The CM1 has features not found in the initial OLPC prototypes, including a 400MHz AMD Geode processor, an SD card slot, microphone and speaker jacks, and a video-capable digital camera. The CM1’s 7.5-inch LCD display will boast a mammoth 1200 by 900 reoslution, which—at 200 dpi—sports a higher reoslution than that vast majority of screens available on notebook systems today. The screen will offer a full-color more and a reflective, high-resolution mode that’s readable in direct sunlight. Both modes consume very little electricity—just one seventh the average power consumption for an LCD screen in a laptop for the transmissive color mode, and the reflective mode using a scant 0.2 watts. The entire system has a nominal operating power consumption of less than two watts. Also on board: 128 MB of DRAM, built-in Wi-Fi, and 512 MB of flash-based storage. The CM1 will run a portable version of Linux, using a developing interface called Sugar.

The OLPC project still faces challenges to find buyers for its system, and some high-profile naysayers have gone on record saying the world doesn’t want a $100 laptop. Nonetheless, the CM1 may turn out to be a remarkable achievement in pursuit of very ambitious goals.

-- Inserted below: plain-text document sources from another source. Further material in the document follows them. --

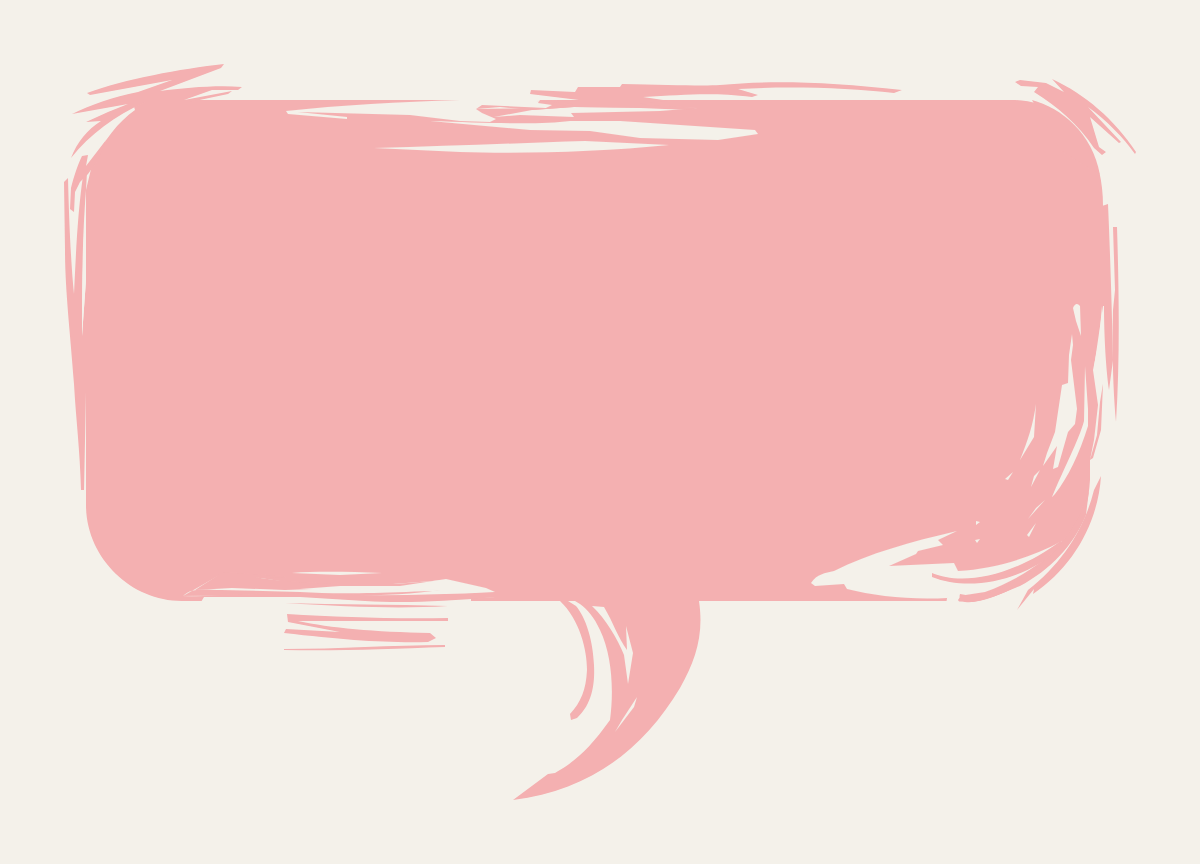
<!DOCTYPE html>
<html lang="en">
<head>
<meta charset="utf-8">
<title>Brushed speech bubble</title>
<style>
:root { --paper: #f4f1ea; --blush: #f4b0b1; }
html, body { margin: 0; background: var(--paper); overflow: hidden; }
.bubble { display: block; width: 1200px; height: 864px; }
.ink { fill: var(--blush); }
.gap { fill: var(--paper); }
</style>
</head>
<body>
<svg class="bubble" viewBox="0 0 1200 864" role="img" aria-label="Pink speech bubble with rough brush edges">
  <rect class="gap" width="1200" height="864"/>

  <g id="bubble-body" class="ink">
    <path d="M132 100H1012C1030 100 1045 105 1058 115L1088 142C1098 160 1103 182 1103 206V306L1098 340L1094 367L1103 384L1101 430L1093 458L1090 460V480C1088 515 1075 540 1058 556C1030 582 1000 598 972 602L947 601H182C130 601 86 557 86 505V190L92 165C104 140 118 122 135 110Z"/>
  </g>

  <g id="tail">
    <path class="ink" d="M575 601H699C704 634 696 660 680 688C644 748 592 790 513 800L548 774L555 773C576 761 590 748 610 720C614 690 612 655 600 630C594 617 588 610 580 604Z"/>
    <path class="ink" d="M560 601C580 620 587 650 587 670C586 690 581 702 570 714L571 720L577 718C592 704 595 685 594 665C593 640 586 618 576 606L568 601Z"/>
    <path class="gap" d="M592 606L604 607C613 622 618 638 627 650L626 626L633 653L628 684L624 655C618 640 606 619 592 606Z"/>
    <path class="gap" d="M637 697L634 707L615 732L622 720Z"/>
  </g>

  <g id="top-left-strokes" class="ink">
    <path d="M87 93C125 79 180 69 224 64L221 68L160 91C185 88 215 85 242 87L238 90L212 90L184 100L232 91L228 94L190 102H145C115 116 90 134 71 158C77 142 87 130 101 121L86 122L108 112L128 104L72 114C90 105 113 97 138 92L172 80L90 95Z"/>
    <path d="M71 188C74 176 78 164 82 156L88 155L86 166L106 140L98 160L88 174L80 182L75 192L74 212L70 209Z"/>
  </g>

  <g id="left-strokes" class="ink">
    <path d="M64 182L68 178C69 220 71 265 74 294C76 250 78 210 83 176L87 172L86 190C82 240 82 290 82 336L86 280V490L81 490C80 450 76 420 74 384C70 330 65 290 65 250Z"/>
    <path class="gap" d="M86 196V280L82 336C82 280 84 230 86 196ZM86 392V490H84Z"/>
  </g>

  <g id="top-strokes">
    <path class="gap" d="M286 111C340 105 400 102 460 100H540L538 103L552 105L546 108L476 109L482 113L496 119L490 122L460 121L410 115L298 112L347 117V119L288 114Z"/>
    <path class="gap" d="M494 117L532 110L574 107L697 108L660 111L571 113L574 117L520 115Z"/>
    <path class="gap" d="M430 121C490 123 540 125 570 121L620 121L755 130L758 134L718 140L640 138L590 131L530 130Z"/>
    <path class="gap" d="M374 148C450 146 520 143 585 141L669 145C600 152 520 154 460 152Z"/>
    <path class="ink" d="M476 109L482 105L546 108L573 104L536 101L579 100L530 94L531 90L575 92L578 87L620 87L622 84C670 85 705 86 720 85C770 80 830 82 902 90L894 93C850 88 790 86 738 89L758 95L752 97C710 92 685 95 643 97L670 101L640 104L697 108L690 110L640 108L574 107L532 110L500 107Z"/>
  </g>

  <g id="top-right-strokes">
    <path class="gap" d="M1032 100L1044 102C1060 118 1075 128 1090 149L1100 175L1112 150L1080 100Z"/>
    <path class="ink" d="M1015 82L1020 80L1046 83L1064 92L1052 79C1085 94 1115 120 1136 152L1135 154C1124 138 1106 120 1088 107L1121 142L1119 143L1090 117L1099 147L1106 152L1102 155L1094 148C1078 124 1058 107 1034 92L1038 87L1021 86Z"/>
    <path class="ink" d="M1032 100C1061 108 1092 132 1100 175L1060 150Z"/>
  </g>

  <g id="right-strokes" class="ink">
    <path d="M1102 206L1108 204C1110 250 1112 310 1113 360L1109 390C1106 370 1104 335 1104 306H1102Z"/>
    <path d="M1113 227H1117C1119 290 1120 360 1116 422C1113 390 1112 350 1113 310L1115 290Z"/>
  </g>

  <g id="right-gaps" class="gap">
    <path d="M1073 308Q1076 301 1080 306L1081 336L1076 321Z"/>
    <path d="M1072 334L1073 345L1071 360L1077 409L1075 424L1068 432L1058 467L1053 469L1057 446L1043 466L1047 453L1055 432L1062 385L1068 383L1069 355Z"/>
    <path d="M1102 306L1103 384L1100 402L1097 435L1090 460L1094 440L1098 405L1093 370L1099 340Z"/>
    <path d="M1085 366L1088 409L1088 426C1079 455 1068 477 1055 494L1052 497C1063 470 1079 440 1084 421Z"/>
    <path d="M1036 404L1034 437L1020 460C1028 440 1033 425 1036 404ZM1013 472L1008 480L1005 479ZM1040 470L1031 487L1034 476ZM1045 500L1028 519L1036 508ZM1036 523L1029 537L1027 535Z"/>
    <path d="M976 521L980 522L976 525ZM975 540L980 539L977 543Z"/>
  </g>

  <g id="bottom-right-strokes">
    <path class="gap" d="M811 583C817 574 825 573 834 571C870 553 910 542 957 531L938 540L943 545L918 551L916 554L889 566L954 563L958 571C995 569 1030 558 1062 541C1048 560 1020 579 985 592L959 596L947 598C910 600 875 596 847 589L844 584L815 586Z"/>
    <path class="ink" d="M932 573C960 585 1010 579 1062 540L1059 549C1023 581 970 592 932 577Z"/>
    <path class="gap" d="M947 598L950 595L962 594L958 600L961 605H946Z"/>
    <path class="ink" d="M960 594C985 600 1007 585 1024 576C1050 559 1075 535 1089 490L1086 515C1074 545 1050 570 1020 586C1000 594 980 604 965 602Q958 600 960 594Z"/>
    <path class="ink" d="M1101 476C1098 523 1073 567 1033 594L1034 589L1017 610L1028 590C1063 563 1085 527 1094 490Z"/>
  </g>

  <g id="bottom-strokes">
    <path class="gap" d="M183 596C192 587 205 590 222 590L300 592C350 595 400 592 485 589L445 580L380 585L300 584L260 578L218 576L190 592Z"/>
    <path class="ink" d="M217 576L221 572L283 576L286 578L255 577C290 584 350 584 395 584L447 580L400 587L340 588L285 590L232 588L195 590Z"/>
    <path class="gap" d="M292 573C320 571 350 572 382 573L340 575Z"/>
    <path class="gap" d="M446 579L486 588L495 592V597L471 598V602H201L204 597L183 596L290 594C350 597 400 596 440 590L300 589L340 586L400 586Z"/>
    <path class="ink" d="M183 596L290 593C350 596 420 596 495 592V597C440 602 400 603 365 601L300 597L204 597Z"/>
    <path class="ink" d="M285 603C340 605 390 604 448 606C400 609 350 607 285 603Z"/>
    <path class="ink" d="M287 614C340 617 390 619 448 618V621C395 621 345 621 298 621C330 628 375 632 430 633L436 638L428 642C385 643 345 640 284 633L286 629L340 632L288 622Z"/>
    <path class="ink" d="M284 649C340 649 390 645 445 645V647C390 649 340 651 284 650Z"/>
  </g>
</svg>
</body>
</html>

*Edit 8/25/2006 – The CM1 will feature a 7.5-inch screen instead of the 8-inch screen reported.